Below the Header Ad
PoliticsPolitics News

Pres. Weah appoints Ad-Hoc Sit-in Justice

Above Article Ad

President George Manneh Weah has appointed an Ad-Hoc Justice to sit for the hearing and determination of Associate Justice Kabineh M. Ja’neh’s Writ of Prohibition filed before the Supreme Court against his impeachment by the Legislature.

Circuit Judge Boima Kontoe is appointed by the president as an Ad – Hoc Justice for this task, though arguments have already been heard by justices of the Supreme Court in the case prior to his appointment.

“President George Manneh Weah, in keeping with Article 67 of the Constitution of the Republic of Liberia, has appointed His Honor J. Boima Kontoe as Ad-Hoc Justice to sit for the hearing and determination of a Writ of Prohibition in the matter brought on behalf of His Honor Kabineh M. Ja’neh, Associate Justice, Supreme Court of Liberia- “Petitioner” versus The House of Representatives of the National Legislature, by and through its Speaker, Honorable Bhofal Chambers-“Respondents,” the Executive Mansion says in a one – paragraph statement issued Tuesday, 30 October.

Article 67 of the Liberian Constitution says the Supreme Court shall comprise of one Chief Justice and four Associate Justices, a majority of whom shall be deemed competent to transact the business of the Court.

This provision says if a quorum is not obtained to enable the Court to hear any case, a circuit judge in the order of seniority shall sit as an ad hoc justice of the Supreme Court.

Also Section 2.8 regarding reconstitution of quorum by ad hoc appointments under the Judiciary Law “Title 17” of Liberian Code of Laws Revised approved May 10, 1972 and published June 20, 1972 says when more than two Justices of the Supreme Court cannot sit on a pending case, the Chief Justice shall direct the Clerk of the Court to notify the President.

According to this provision in the statute quoted, the president shall make ad hoc appointments to reconstitute a quorum from among the judges of the circuit courts.

For the purpose of this publication, this paper contacted several senior lawyers including National Bar president Cllr. Moses Paegar to ascertain their reactions on this latest presidential decision, but they appear reluctant to speak to it.

However former Solicitor General Cllr.
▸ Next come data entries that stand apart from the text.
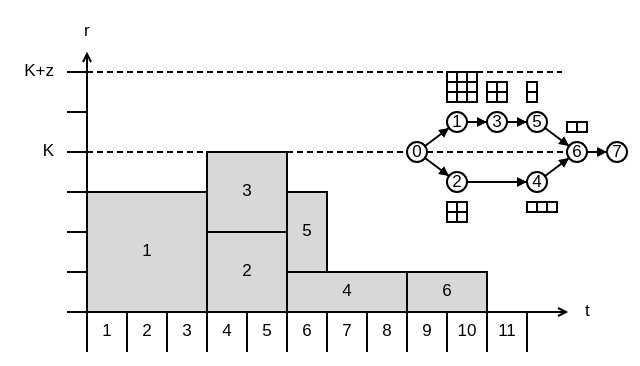
<!DOCTYPE html>
<html lang="en">
<head>
<meta charset="utf-8">
<title>Resource schedule with activity network</title>
<style>
:root { --ink: #000; --paper: #fff; --block: #d8d8d8; --unit: 40px; }
* { box-sizing: border-box; }
html, body { margin: 0; overflow: hidden; }
.chart {
  position: relative; width: 640px; height: 366px; overflow: hidden;
  background: var(--paper); color: var(--ink);
  font: 17px/20px "Liberation Sans", Arial, sans-serif;
}
.lines { position: absolute; inset: 0; fill: none; stroke: var(--ink); stroke-width: 2; }
.lines .head { fill: var(--ink); stroke: none; }
.lines .cells { fill: var(--paper); }
.block, .node { position: absolute; display: flex; align-items: center; justify-content: center; border: 2px solid var(--ink); }
.block { background: var(--block); padding-bottom: 2px; }
.node { width: 22px; height: 22px; border-radius: 50%; background: var(--paper); }
.periods {
  position: absolute; left: 87px; top: 321px; margin: 0; padding: 0; list-style: none;
  display: grid; grid-template-columns: repeat(11, var(--unit)); text-align: center;
}
.label { position: absolute; }
.level { left: 0; width: 54px; text-align: right; }
</style>
</head>
<body>
<main class="chart">
  <svg class="lines" width="640" height="366" viewBox="0 0 640 366" aria-hidden="true">
    <g class="capacity-levels" stroke-dasharray="6 4">
      <path d="M87 72H562M87 152H568"/>
    </g>
  </svg>

  <section aria-label="Scheduled activities">
    <div class="block" style="left:86px;top:191px;width:122px;height:122px">1</div>
    <div class="block" style="left:206px;top:231px;width:82px;height:82px">2</div>
    <div class="block" style="left:206px;top:151px;width:82px;height:82px">3</div>
    <div class="block" style="left:286px;top:191px;width:42px;height:82px">5</div>
    <div class="block" style="left:286px;top:271px;width:122px;height:42px">4</div>
    <div class="block" style="left:406px;top:271px;width:82px;height:42px">6</div>
  </section>

  <svg class="lines" width="640" height="366" viewBox="0 0 640 366" aria-hidden="true">
    <defs>
      <marker id="arrow" markerUnits="userSpaceOnUse" markerWidth="12" markerHeight="12" refX="10" refY="5" orient="auto">
        <path class="head" d="M0 0L10 5L0 10Z"/>
      </marker>
    </defs>
    <g class="axes">
      <path d="M87 352V55M67 312H565"/>
      <path d="M83 62L87 54L91 62M558 308L566 312L558 316"/>
      <path class="resource-ticks" d="M67 72H87M67 112H87M67 152H87M67 192H87M67 232H87M67 272H87"/>
      <path class="time-ticks" d="M127 312V352M167 312V352M207 312V352M247 312V352M287 312V352M327 312V352M367 312V352M407 312V352M447 312V352M487 312V352M527 312V352"/>
    </g>
    <g class="precedence" marker-end="url(#arrow)">
      <path d="M425 146L449 128" marker-end="url(#arrow)"/>
      <path d="M425 158L449 176" marker-end="url(#arrow)"/>
      <path d="M467 122H487" marker-end="url(#arrow)"/>
      <path d="M507 122H527" marker-end="url(#arrow)"/>
      <path d="M467 182H527" marker-end="url(#arrow)"/>
      <path d="M545 128L569 146" marker-end="url(#arrow)"/>
      <path d="M545 176L569 158" marker-end="url(#arrow)"/>
      <path d="M587 152H607" marker-end="url(#arrow)"/>
    </g>
    <g class="cells">
      <path d="M447 72h30v30h-30zM457 72v30M467 72v30M447 82h30M447 92h30"/>
      <path d="M487 82h20v20h-20zM497 82v20M487 92h20"/>
      <path d="M527 82h10v20h-10zM527 92h10"/>
      <path d="M567 122h20v10h-20zM577 122v10"/>
      <path d="M447 202h20v20h-20zM457 202v20M447 212h20"/>
      <path d="M527 202h30v10h-30zM537 202v10M547 202v10"/>
    </g>
  </svg>

  <section aria-label="Activity network">
    <div class="node" style="left:406px;top:141px">0</div>
    <div class="node" style="left:446px;top:111px">1</div>
    <div class="node" style="left:446px;top:171px">2</div>
    <div class="node" style="left:486px;top:111px">3</div>
    <div class="node" style="left:526px;top:171px">4</div>
    <div class="node" style="left:526px;top:111px">5</div>
    <div class="node" style="left:566px;top:141px">6</div>
    <div class="node" style="left:606px;top:141px">7</div>
  </section>

  <span class="label" style="left:84px;top:21px">r</span>
  <span class="label" style="left:585px;top:301px">t</span>
  <span class="label level" style="top:61px">K+z</span>
  <span class="label level" style="top:141px">K</span>
  <ol class="periods">
    <li>1</li><li>2</li><li>3</li><li>4</li><li>5</li><li>6</li><li>7</li><li>8</li><li>9</li><li>10</li><li>11</li>
  </ol>
</main>
</body>
</html>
Tiawan Gongloe says the president is not in error in making the appointment, because four justices cannot make a decision.

Of the five justices on the bench, Associate Justice Ja’neh has recused himself from the hearing and determination of the case because he is a party.
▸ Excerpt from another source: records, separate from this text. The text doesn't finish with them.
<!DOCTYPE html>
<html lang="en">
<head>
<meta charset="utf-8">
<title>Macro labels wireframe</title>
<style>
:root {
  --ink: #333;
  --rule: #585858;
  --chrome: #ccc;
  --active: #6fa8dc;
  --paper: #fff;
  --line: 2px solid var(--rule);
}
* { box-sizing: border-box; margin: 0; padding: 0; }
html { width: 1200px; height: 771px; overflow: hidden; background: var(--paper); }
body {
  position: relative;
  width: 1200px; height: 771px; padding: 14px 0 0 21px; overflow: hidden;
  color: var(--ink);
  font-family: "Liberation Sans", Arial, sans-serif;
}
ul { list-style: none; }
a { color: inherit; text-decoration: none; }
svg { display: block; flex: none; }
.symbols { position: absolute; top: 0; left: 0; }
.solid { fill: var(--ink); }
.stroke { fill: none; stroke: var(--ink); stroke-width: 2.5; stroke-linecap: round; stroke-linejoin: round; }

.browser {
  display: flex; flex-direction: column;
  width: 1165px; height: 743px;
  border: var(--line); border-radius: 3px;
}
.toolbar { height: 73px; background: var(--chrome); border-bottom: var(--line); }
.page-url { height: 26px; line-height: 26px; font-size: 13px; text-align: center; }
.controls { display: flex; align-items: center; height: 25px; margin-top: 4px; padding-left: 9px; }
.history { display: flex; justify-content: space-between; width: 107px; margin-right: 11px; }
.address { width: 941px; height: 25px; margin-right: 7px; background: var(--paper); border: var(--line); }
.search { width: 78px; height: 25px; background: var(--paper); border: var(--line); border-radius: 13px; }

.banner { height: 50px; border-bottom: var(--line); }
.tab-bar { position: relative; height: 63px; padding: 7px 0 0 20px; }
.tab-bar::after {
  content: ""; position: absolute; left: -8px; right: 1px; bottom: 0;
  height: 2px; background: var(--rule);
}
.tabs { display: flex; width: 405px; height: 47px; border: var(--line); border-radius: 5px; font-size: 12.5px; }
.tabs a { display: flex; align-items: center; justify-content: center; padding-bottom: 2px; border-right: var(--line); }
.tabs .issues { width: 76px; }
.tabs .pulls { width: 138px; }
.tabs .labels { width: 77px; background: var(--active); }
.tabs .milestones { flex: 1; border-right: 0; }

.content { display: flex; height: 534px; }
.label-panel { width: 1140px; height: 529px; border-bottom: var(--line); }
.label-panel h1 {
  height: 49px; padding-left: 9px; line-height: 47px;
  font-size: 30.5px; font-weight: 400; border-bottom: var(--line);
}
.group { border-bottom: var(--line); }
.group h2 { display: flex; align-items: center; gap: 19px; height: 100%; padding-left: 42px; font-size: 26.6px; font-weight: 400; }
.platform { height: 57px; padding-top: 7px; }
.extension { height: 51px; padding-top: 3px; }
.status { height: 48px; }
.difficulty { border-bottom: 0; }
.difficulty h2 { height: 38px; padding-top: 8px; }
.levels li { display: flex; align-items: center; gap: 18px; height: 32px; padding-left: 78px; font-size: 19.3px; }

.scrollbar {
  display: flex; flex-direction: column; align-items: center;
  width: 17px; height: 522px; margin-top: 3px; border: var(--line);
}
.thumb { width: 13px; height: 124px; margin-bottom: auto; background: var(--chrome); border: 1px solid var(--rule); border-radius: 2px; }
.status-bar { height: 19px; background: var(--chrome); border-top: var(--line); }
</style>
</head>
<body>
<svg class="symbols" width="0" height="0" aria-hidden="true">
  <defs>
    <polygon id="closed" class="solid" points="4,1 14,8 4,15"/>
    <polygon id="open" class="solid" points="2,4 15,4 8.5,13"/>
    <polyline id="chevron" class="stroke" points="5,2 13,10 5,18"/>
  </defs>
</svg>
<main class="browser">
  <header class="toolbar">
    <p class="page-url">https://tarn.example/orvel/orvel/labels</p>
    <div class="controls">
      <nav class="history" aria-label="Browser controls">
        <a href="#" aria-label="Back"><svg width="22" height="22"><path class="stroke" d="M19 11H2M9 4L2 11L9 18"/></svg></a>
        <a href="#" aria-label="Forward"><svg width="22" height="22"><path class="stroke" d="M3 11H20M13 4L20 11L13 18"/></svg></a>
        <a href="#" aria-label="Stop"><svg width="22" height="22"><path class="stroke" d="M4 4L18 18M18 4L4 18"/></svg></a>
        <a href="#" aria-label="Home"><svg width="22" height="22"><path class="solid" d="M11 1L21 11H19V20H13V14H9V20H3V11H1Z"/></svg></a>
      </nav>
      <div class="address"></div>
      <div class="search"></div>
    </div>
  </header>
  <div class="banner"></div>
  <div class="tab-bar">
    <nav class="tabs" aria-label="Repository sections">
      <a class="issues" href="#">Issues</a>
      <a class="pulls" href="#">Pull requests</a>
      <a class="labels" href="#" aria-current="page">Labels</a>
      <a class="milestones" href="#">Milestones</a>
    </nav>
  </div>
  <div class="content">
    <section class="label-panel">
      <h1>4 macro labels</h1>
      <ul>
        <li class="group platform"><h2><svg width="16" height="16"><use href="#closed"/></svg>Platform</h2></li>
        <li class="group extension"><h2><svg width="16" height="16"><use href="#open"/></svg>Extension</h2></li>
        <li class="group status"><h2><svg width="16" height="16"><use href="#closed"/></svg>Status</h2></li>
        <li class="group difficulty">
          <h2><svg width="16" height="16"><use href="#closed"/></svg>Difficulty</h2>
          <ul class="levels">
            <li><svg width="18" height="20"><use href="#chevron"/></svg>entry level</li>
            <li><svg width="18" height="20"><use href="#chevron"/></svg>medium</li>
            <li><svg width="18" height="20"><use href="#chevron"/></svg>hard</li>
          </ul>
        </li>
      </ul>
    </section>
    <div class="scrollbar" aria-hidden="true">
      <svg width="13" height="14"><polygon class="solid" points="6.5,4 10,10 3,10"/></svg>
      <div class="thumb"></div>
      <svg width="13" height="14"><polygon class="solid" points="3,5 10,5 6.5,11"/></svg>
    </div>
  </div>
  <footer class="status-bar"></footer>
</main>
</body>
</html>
Justice Ja’neh faces accusations of alleged corruption and abuse of office by ruling party CDC lawmakers for which an impeachment bill has been sent to the Liberian Senate against him.But he challenges the processes leading to the drafting of the impeachment bill and has asked the Supreme Court to halt the process. However, lawmakers have defied the Supreme Court’s intervention, rejecting a stay order in the case.

Cllr. Gongloe notes that beside Ja’neh not being on his own case, there are four justices left to hear the case, for which somebody is needed to break the tie so as to avoid having a divided court of two against two.“The fact that an ad hoc justice is being appointed means to me that the four justices are divided two, two – they cannot make a decision. So they need somebody to break the tie,” he says.

“No, it was not in error,” Cllr. Gongloe continues, and adds that an odd number is often required on the Supreme Court bench for decisions making because four justices cannot reach a decision.Another thing is that, Cllr. Gongloe says Judge Kontoe is the most senior judge in order of appointment, and as such the president is not in error.

However, Judicial Communication Director Atty. Ambrose Nmah says he cannot speak to unfolding issue because he had just read the appointment statement a couple of minutes ago when this paper contacted him.He says he does not know if the Chief Justice ever made a request for appointment of an ad hoc justice.

By Winston W. Parley

Related Articles

Back to top button